- [PROVIDED DATA]
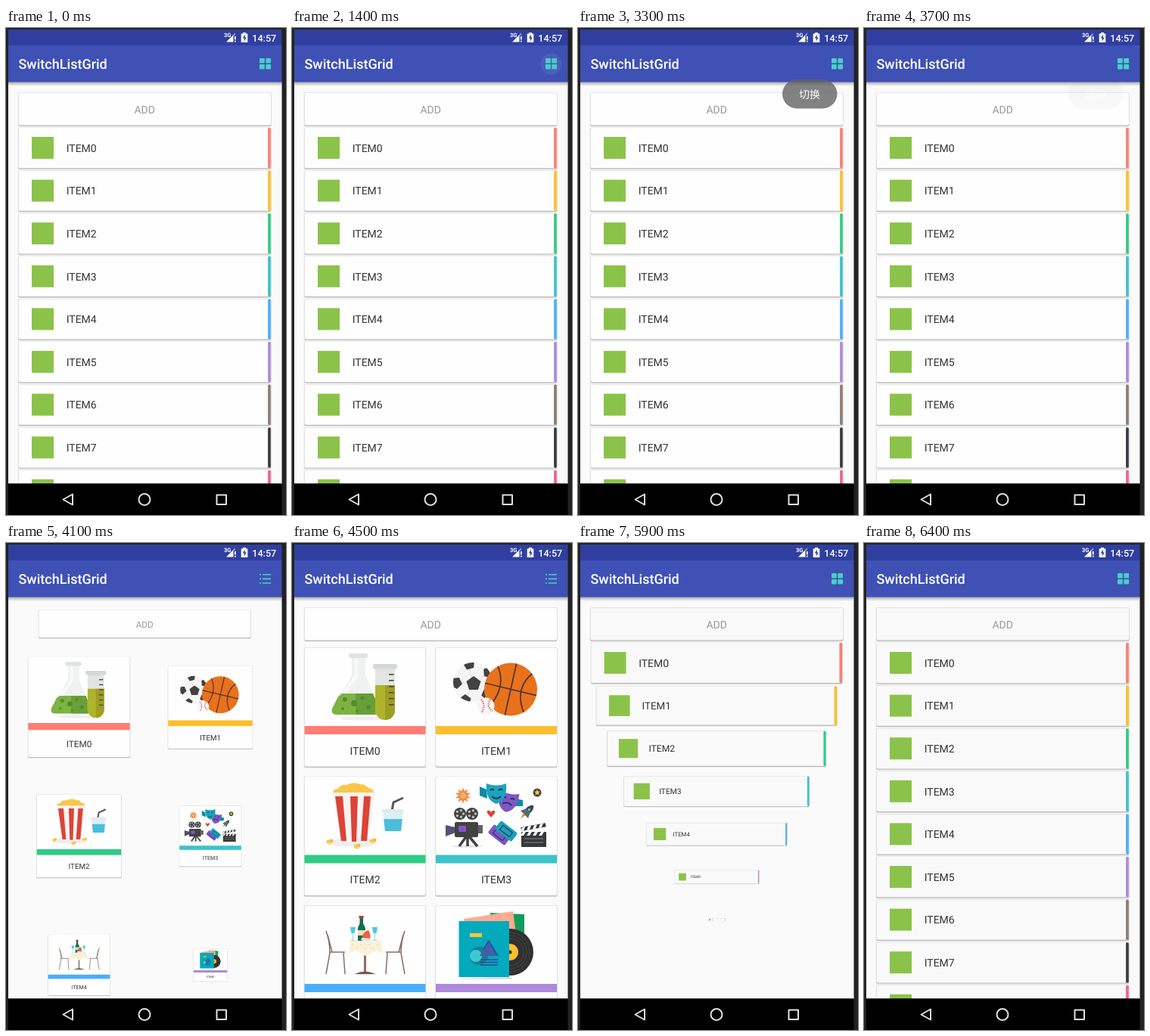
These frames come from a looping animation (370x644 px, 8000 ms). An HTML page:

```html
<!DOCTYPE html>
<html lang="en">
<head>
<meta charset="utf-8">
<title>SwitchListGrid</title>
<style>
html, body { margin: 0; width: 100%; height: 100%; overflow: hidden; background: #222; }
svg { display: block; width: 370px; height: 644px; }
text { font-family: Roboto, "Noto Sans CJK SC", "Noto Sans CJK", sans-serif; text-rendering: geometricPrecision; }
.mid { text-anchor: middle; }
</style>
</head>
<body>
<svg viewBox="0 0 370 644">
  <defs>
    <linearGradient id="drop" x2="0" y2="1">
      <stop stop-opacity=".34"/><stop offset="1" stop-opacity="0"/>
    </linearGradient>
    <clipPath id="soccer"><circle cx="239" cy="184" r="26"/></clipPath>
    <clipPath id="basket"><circle cx="289" cy="193.500" r="35"/></clipPath>
  </defs>
  <rect width="370" height="644" fill="#222"/>
  <rect x="3" y="71" width="361.500" height="532" fill="#fafafa"/>
  <g id="content"></g>

  <rect x="3" y="71" width="361.500" height="6" fill="url(#drop)"/>
  <rect x="3" y="2" width="361.500" height="21.500" fill="#303f9f"/>
  <rect x="3" y="23" width="361.500" height="48.500" fill="#3f51b5"/>
  <text x="16.500" y="54.100" font-size="18" font-weight="500" fill="#fff">SwitchListGrid</text>
  <g fill="#fff">
    <text x="288" y="12" font-size="7.500" font-weight="700">3G</text>
    <path d="M291 18.500L300.500 9V18.500Z"/>
    <path d="M300 9l3-3v4h-3z" opacity=".4"/>
    <path d="M302 11h1.700v4.500h-1.700zM302 16.700h1.700v1.800h-1.700z"/>
    <path d="M313 6h4v1.500h2.300V19h-8.600V7.500H313z"/>
    <path d="M315.800 8.500l-3 5h2v4l3-5h-2z" fill="#303f9f"/>
    <text x="325.300" y="17.500" font-size="12.600" font-weight="500">14:57</text>
  </g>
  <circle id="ripple" cx="342.500" cy="47.500" fill="#fff"/>
  <g id="gridIcon" fill="#48cfc6">
    <rect x="335" y="40" width="6.800" height="6.600" rx="1"/>
    <rect x="343.300" y="40" width="6.800" height="6.600" rx="1"/>
    <rect x="335" y="48" width="6.800" height="6.600" rx="1"/>
    <rect x="343.300" y="48" width="6.800" height="6.600" rx="1"/>
  </g>
  <path id="listIcon" fill="#48cfc6" d="M335 41h2v1.600h-2zM339 41h11v1.600h-11zM335 46.600h2v1.600h-2zM339 46.600h11v1.600h-11zM335 52.200h2v1.600h-2zM339 52.200h11v1.600h-11z"/>

  <rect x="3" y="602.300" width="361.500" height="42"/>
  <g fill="none" stroke="#e0e0e0" stroke-width="2" stroke-linejoin="round">
    <path d="M75.500 623.500L88 616.500V630.500Z"/>
    <circle cx="183" cy="623.500" r="7.500"/>
    <rect x="278.500" y="617.500" width="12.500" height="12.500"/>
  </g>
  <g id="toast">
    <rect x="270" y="68" width="72.500" height="38.500" rx="19.250" fill="#646464"/>
    <text class="mid" x="306" y="92.700" font-size="14" fill="#fff">切换</text>
  </g>
</svg>
<script>
const $ = id => document.getElementById(id);
const COLORS = ['#ff7d73', '#fdbf2d', '#2ecc85', '#3bc3ca', '#4baefa', '#af89dc', '#8f7c70', '#3a3a42', '#f0628f'];
const LOOP = 8000, STEP = 100, GROW = 400, STAGGER = 60;
const TO_GRID = 3900, TO_LIST = 5500;

const path = (d, fill) => `<path d="${d}" fill="${fill}"/>`;
const line = (d, color, width) => `<path d="${d}" fill="none" stroke="${color}" stroke-width="${width}"/>`;
const disc = (x, y, r, fill) => `<circle cx="${x}" cy="${y}" r="${r}" fill="${fill}"/>`;
const oval = (x, y, rx, ry, fill) => `<ellipse cx="${x}" cy="${y}" rx="${rx}" ry="${ry}" fill="${fill}"/>`;
const box = (x, y, w, h, fill, rx = 0) => `<rect x="${x}" y="${y}" width="${w}" height="${h}" rx="${rx}" fill="${fill}"/>`;
const group = (attrs, inner) => `<g ${attrs}>${inner}</g>`;

// Regular polygon, or a star when the inner radius differs.
function star(x, y, n, outer, inner, fill, turn = 0) {
  const points = Array.from({ length: 2 * n }, (_, i) => {
    const r = i % 2 ? inner : outer, a = turn + i * Math.PI / n - Math.PI / 2;
    return (x + r * Math.cos(a)).toFixed(1) + ',' + (y + r * Math.sin(a)).toFixed(1);
  });
  return `<polygon points="${points.join(' ')}" fill="${fill}"/>`;
}

function chemistry() {
  const ticks = [0, 1, 2, 3, 4, 5].map(i => box(128, 173 + i * 8, 6.500, 1.600, '#4a4a36')).join('');
  return oval(97, 232, 34, 2.500, '#eeeeee') +
    path('M79 151H97V175L115 219Q117 227 109 227H59Q51 227 53 219L79 175Z', '#f0f2f2') +
    path('M66 199H107L115 219Q117 227 109 227H59Q51 227 53 219L61 203Z', '#7cb342') +
    path('M84 199H107L115 219Q117 227 109 227H84Z', '#689f38') +
    [[70, 207, 3], [82, 212, 4], [93, 205, 2.500], [101, 217, 3], [67, 219, 2], [86, 222, 2]]
      .map(([x, y, r]) => disc(x, y, r, '#558b2f')).join('') +
    path('M83 153H87V176L72 199H66L83 174Z', '#fafafa') +
    box(75, 146, 25, 6, '#e0e2e2', 2) +
    path('M110 165H136V221A13 13 0 0 1 110 221Z', '#e3e5e4') +
    path('M110 188H136V221A13 13 0 0 1 110 221Z', '#afb42b') +
    path('M123 188H136V221A13 13 0 0 1 123 234Z', '#9e9d24') + ticks +
    box(107, 160, 32, 6.500, '#d5d7d7', 2);
}

function sports() {
  const patches = [[240, 186, 10], [217, 185, 8], [234, 160, 8], [260, 171, 8], [258, 200, 8], [229, 208, 8]]
    .map(([x, y, r], i) => star(x, y, 5, r, r * .81, '#424242', i * .5)).join('');
  const seams = 'M239 186L233 160M239 186L217 185M239 186L260 171M239 186L258 200M239 186L229 208';
  return disc(239, 184, 26, '#f5f5f5') +
    group('clip-path="url(#soccer)"', line(seams, '#ddd', 1) + patches) +
    disc(289, 193.500, 35, '#e8711c') +
    group('clip-path="url(#basket)"',
      line('M254 185L325 202M297 158L281 229M270 158Q286 190 258 219M321 170Q292 191 307 226', '#4e342e', 1.700)) +
    disc(256, 216, 11.500, '#f7f7f7') +
    line('M250 207Q257 215 250 225M262 207Q256 216 265 222', '#e15241', 2.200).replace('/>', ' stroke-dasharray="1.300 1.500"/>');
}

function popcorn() {
  const kernel = (x, y) => disc(x - 2, y, 2.500, '#fbc64b') + disc(x + 2, y - 1, 2.500, '#f6b93b') + disc(x, y + 2, 2, '#fbd36b');
  return path('M46 396L64 390H101L106 401H59Z', '#eeeeee') +
    path('M54 330Q55 325 61 325Q64 319 72 320Q81 315 90 319Q97 319 101 324Q108 325 108 330Z', '#fbc64b') +
    path('M54 330H109L101 395H64Z', '#f6f4f2') +
    path('M57 335H67L72 394H65ZM77 335H87L85 395H79ZM95 335H104L99 394H91Z', '#db4437') +
    kernel(50, 395) + kernel(86, 401) + kernel(107, 394) +
    line('M132 354L134 343L147 337', '#55595c', 3) +
    path('M120 354H147L144 381H123Z', '#dceff4') + path('M121.200 365H145.800L144 381H123Z', '#4cbddb') +
    box(118.500, 352, 29, 3.500, '#e3e7e8', 1);
}

function cinema() {
  const reel = x => disc(x, 358, 8, '#424242') +
    [0, 1, 2, 3, 4].map(i => disc(x + 4.500 * Math.cos(i * 1.257), 358 + 4.500 * Math.sin(i * 1.257), 1.700, '#bdbdbd')).join('');
  const face = (x, y, fill, mouth) => path(`M${x - 13} ${y - 13}Q${x} ${y - 8} ${x + 13} ${y - 13}Q${x + 15} ${y + 9} ${x} ${y + 14}Q${x - 15} ${y + 9} ${x - 13} ${y - 13}Z`, fill) +
    line(`M${x - 8} ${y - 4}q3 -3 5 0M${x + 3} ${y - 4}q3 -3 5 0M${x - 6} ${y + 4}q6 ${mouth} 12 0`, '#22305a', 1.800);
  const ticket = (x, y, turn, fill) => group(`transform="translate(${x} ${y}) rotate(${turn})"`,
    box(-14, -7, 28, 14, fill, 2) + line('M-8 -3.500H8V3.500H-8Z', '#37306e', 1.200));
  const stripes = y => [0, 1, 2, 3].map(i => path(`M${305 + i * 8} ${y}h4l-3 5h-4z`, '#f5f5f5')).join('');
  return star(226, 334, 10, 10.500, 6, '#ef8a4b') + star(226, 334, 8, 5, 3.500, '#f7b267') +
    path('M257 326L248 322V334L258 338Z', '#0e8ba3') + path('M296 338L305 340V348L295 348Z', '#0e8ba3') +
    group('transform="rotate(12 285 342)"', face(285, 342, '#7e57c2', -5)) + face(270, 331, '#1aa5bd', 6) +
    disc(324, 330, 5.500, '#424242') + star(324, 330, 5, 4.500, 2, '#fbc02d') +
    path('M263 363L258 357Q257 353 261 354L263 356L265 354Q269 353 268 357Z', '#e53935') +
    group('transform="rotate(45 312 354)"', path('M308 360V351Q309 346 312 344Q315 346 316 351V360Z', '#424242') +
      path('M308 354L305 361H319L316 354Z', '#546e7a') + path('M310 361H314L312 368Z', '#fb8c00') + disc(312, 352, 1.700, '#4dd0e1')) +
    oval(232, 401, 20, 1.800, '#e5e5e5') + line('M231 387L221 401M233 387L245 401M232 387V401', '#424242', 3.500) +
    reel(222) + reel(238) + path('M203 373L216 376V383L203 388Z', '#555078') +
    box(215, 369, 31, 20, '#424242', 2) + box(220, 374, 10, 8, '#7e57c2', 1) + box(246, 373, 6, 11, '#616161') +
    ticket(274, 386, 38, '#7e57c2') + ticket(283, 381, 38, '#17a3ba') +
    box(303, 382, 33, 20, '#37383a', 1) + line('M307 391H332M307 396H332', '#8a8a8a', 1) + stripes(382) +
    group('transform="rotate(-10 303 380)"', box(303, 376, 33, 5, '#37383a') + stripes(376));
}

function dinner() {
  const chair = line('M45 513Q50 527 50 542M49 541H70M50 542L45 570M68 542L70 570M47 518L53 541', '#8d6e63', 1.500);
  const glass = x => path(`M${x - 3.500} 508h7l-1 7q-2.500 3 -5 0z`, '#4dc9e6') + line(`M${x} 516v9M${x - 3} 525.500h6`, '#9ed9e6', 1.200);
  return oval(97, 570, 16, 1.500, '#e6e6e6') + chair + group('transform="translate(194 0) scale(-1 1)"', chair) +
    line('M96.500 543V568', '#8d6e63', 3) + path('M83 570Q96.500 563 110 570Z', '#795548') +
    path('M77 526H117L120 543L111 539L97 546L84 539L75 543Z', '#fbf1d8') +
    [0, 1, 2, 3, 4, 5, 6].map(i => disc(80 + i * 5.500, 531 + i % 2 * 5, 1, '#efd9a5')).join('') +
    path('M89.500 493H94V503L97 509V526H87V509L89.500 503Z', '#146b4e') + box(87, 512, 10, 7, '#e9dfc4') +
    glass(80.500) + glass(109.500) + oval(98, 524, 7, 2.500, '#e8e8e8') +
    path('M92 522Q95 513 101 512Q105 519 103 523Z', '#e2673c') + box(88.500, 493, 6, 3, '#c0392b');
}

function records() {
  const grooves = [18, 22, 26].map(r => `<circle cx="288" cy="541" r="${r}" fill="none" stroke="#4b4b4b" stroke-width=".8"/>`).join('');
  return path('M262 489L307 491V534H262Z', '#149c5b') + path('M227 497L292 487L299 540L236 548Z', '#ffab91') +
    disc(288, 541, 31, '#303030') + grooves + disc(288, 541, 11, '#fbc02d') + disc(288, 541, 2.500, '#303030') +
    path('M221 577H292L286 572Z', '#e0e0e0') + box(220.500, 500, 66.500, 74, '#03a9bd') +
    box(235, 516, 16, 5, '#fdc92f') + disc(247, 546, 12, '#16808f') + disc(243, 546, 8, '#3dc7d4') +
    path('M260 525L273 546H248Z', '#3f60a8') + line('M253 537L260 526L272 546M249 551H272M249 554.500H272M249 558H272', '#35459a', 1.400);
}

const ART = [chemistry, sports, popcorn, cinema, dinner, records];

function addCard(x, y, w, h, inner, mode, order) {
  const el = document.createElementNS('http://www.w3.org/2000/svg', 'g');
  el.innerHTML = group('fill-opacity=".1"', box(-.8, -.5, w + 1.600, h + 2.500, '#000', 2.500)) +
    group('fill-opacity=".17"', box(-.2, 0, w + .4, h + 1.200, '#000', 2)) +
    box(0, 0, w, h, '#fefefe', 2).replace('<rect', '<rect class="face"') + inner;
  $('content').append(el);
  return { el, x, y, w, h, mode, order, face: el.querySelector('.face') };
}

const label = (x, y, str, fill = '#333', cls = '') => `<text class="${cls}" x="${x}" y="${y}" font-size="14" fill="${fill}">${str}</text>`;

const cards = [addCard(16.500, 85.500, 333.500, 43, label(166.700, 27.400, 'ADD', '#999', 'mid'), 'both', 0)];
COLORS.forEach((color, i) => {
  const inner = box(17.500, 12, 29, 29, '#8bc34a') + label(63.200, 31.800, 'ITEM' + i) + box(329.600, 0, 3.700, 53.200, color, 1.500);
  cards.push(addCard(16.500, 132 + i * 56.600, 333.500, 53.200, inner, 'list', i + 1));
});
ART.forEach((art, i) => {
  const col = i % 2, row = i >> 1;
  const x = 16.500 + col * 173.500, y = 138.500 + row * 170.500;
  const inner = group(`transform="translate(${-x} ${-y})"`, art()) +
    box(0, 103.500, 160, 11, COLORS[i]) + label(80, 141, 'ITEM' + i, '#333', 'mid');
  cards.push(addCard(x, y, 160, 157, inner, 'grid', col + row));
});

const clamp = v => Math.max(0, Math.min(1, v));
const decelerate = v => 1 - (1 - clamp(v)) ** 2;
const show = (el, on) => el.setAttribute('display', on ? 'inline' : 'none');

function drawCards(t, mode) {
  const start = mode === 'grid' ? 3860 : 5466;
  for (const card of cards) {
    const { el, x, y, w, h, order } = card;
    const scale = t < TO_GRID ? 1 : decelerate((t - start - order * STAGGER) / GROW);
    show(el, scale > 0 && (card.mode === 'both' || card.mode === mode));
    el.setAttribute('transform', `translate(${x + w / 2} ${y + h / 2}) scale(${scale}) translate(${-w / 2} ${-h / 2})`);
    card.face.setAttribute('fill', t >= TO_LIST ? '#f9f9f9' : '#fefefe');
  }
}

function draw(t) {
  const mode = t >= TO_GRID && t < TO_LIST ? 'grid' : 'list';
  drawCards(t, mode);
  show($('gridIcon'), mode === 'list');
  show($('listIcon'), mode === 'grid');

  const press = clamp((t - 1100) / 500);
  const glow = t < 2200 ? .12 * press : t < 2300 ? .09 : .06;
  show($('ripple'), t >= 1200 && t < 3300);
  $('ripple').setAttribute('r', 8 + 10 * press);
  $('ripple').setAttribute('opacity', glow);

  const fade = t < 3200 ? clamp((t - 1400) / 400) : Math.max(.03, 1 - (t - 3200) / 515);
  show($('toast'), fade > 0 && t < TO_GRID);
  $('toast').setAttribute('opacity', fade);
}

const origin = performance.now();
function frame() {
  const t = (performance.now() - origin) % LOOP;
  draw(Math.floor(t / STEP) * STEP);
  requestAnimationFrame(frame);
}
frame();
</script>
</body>
</html>
```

- [BRIEF]
A single number is required: how many lines in these records contain "ITEM".

- [ANSWER SECTION]
2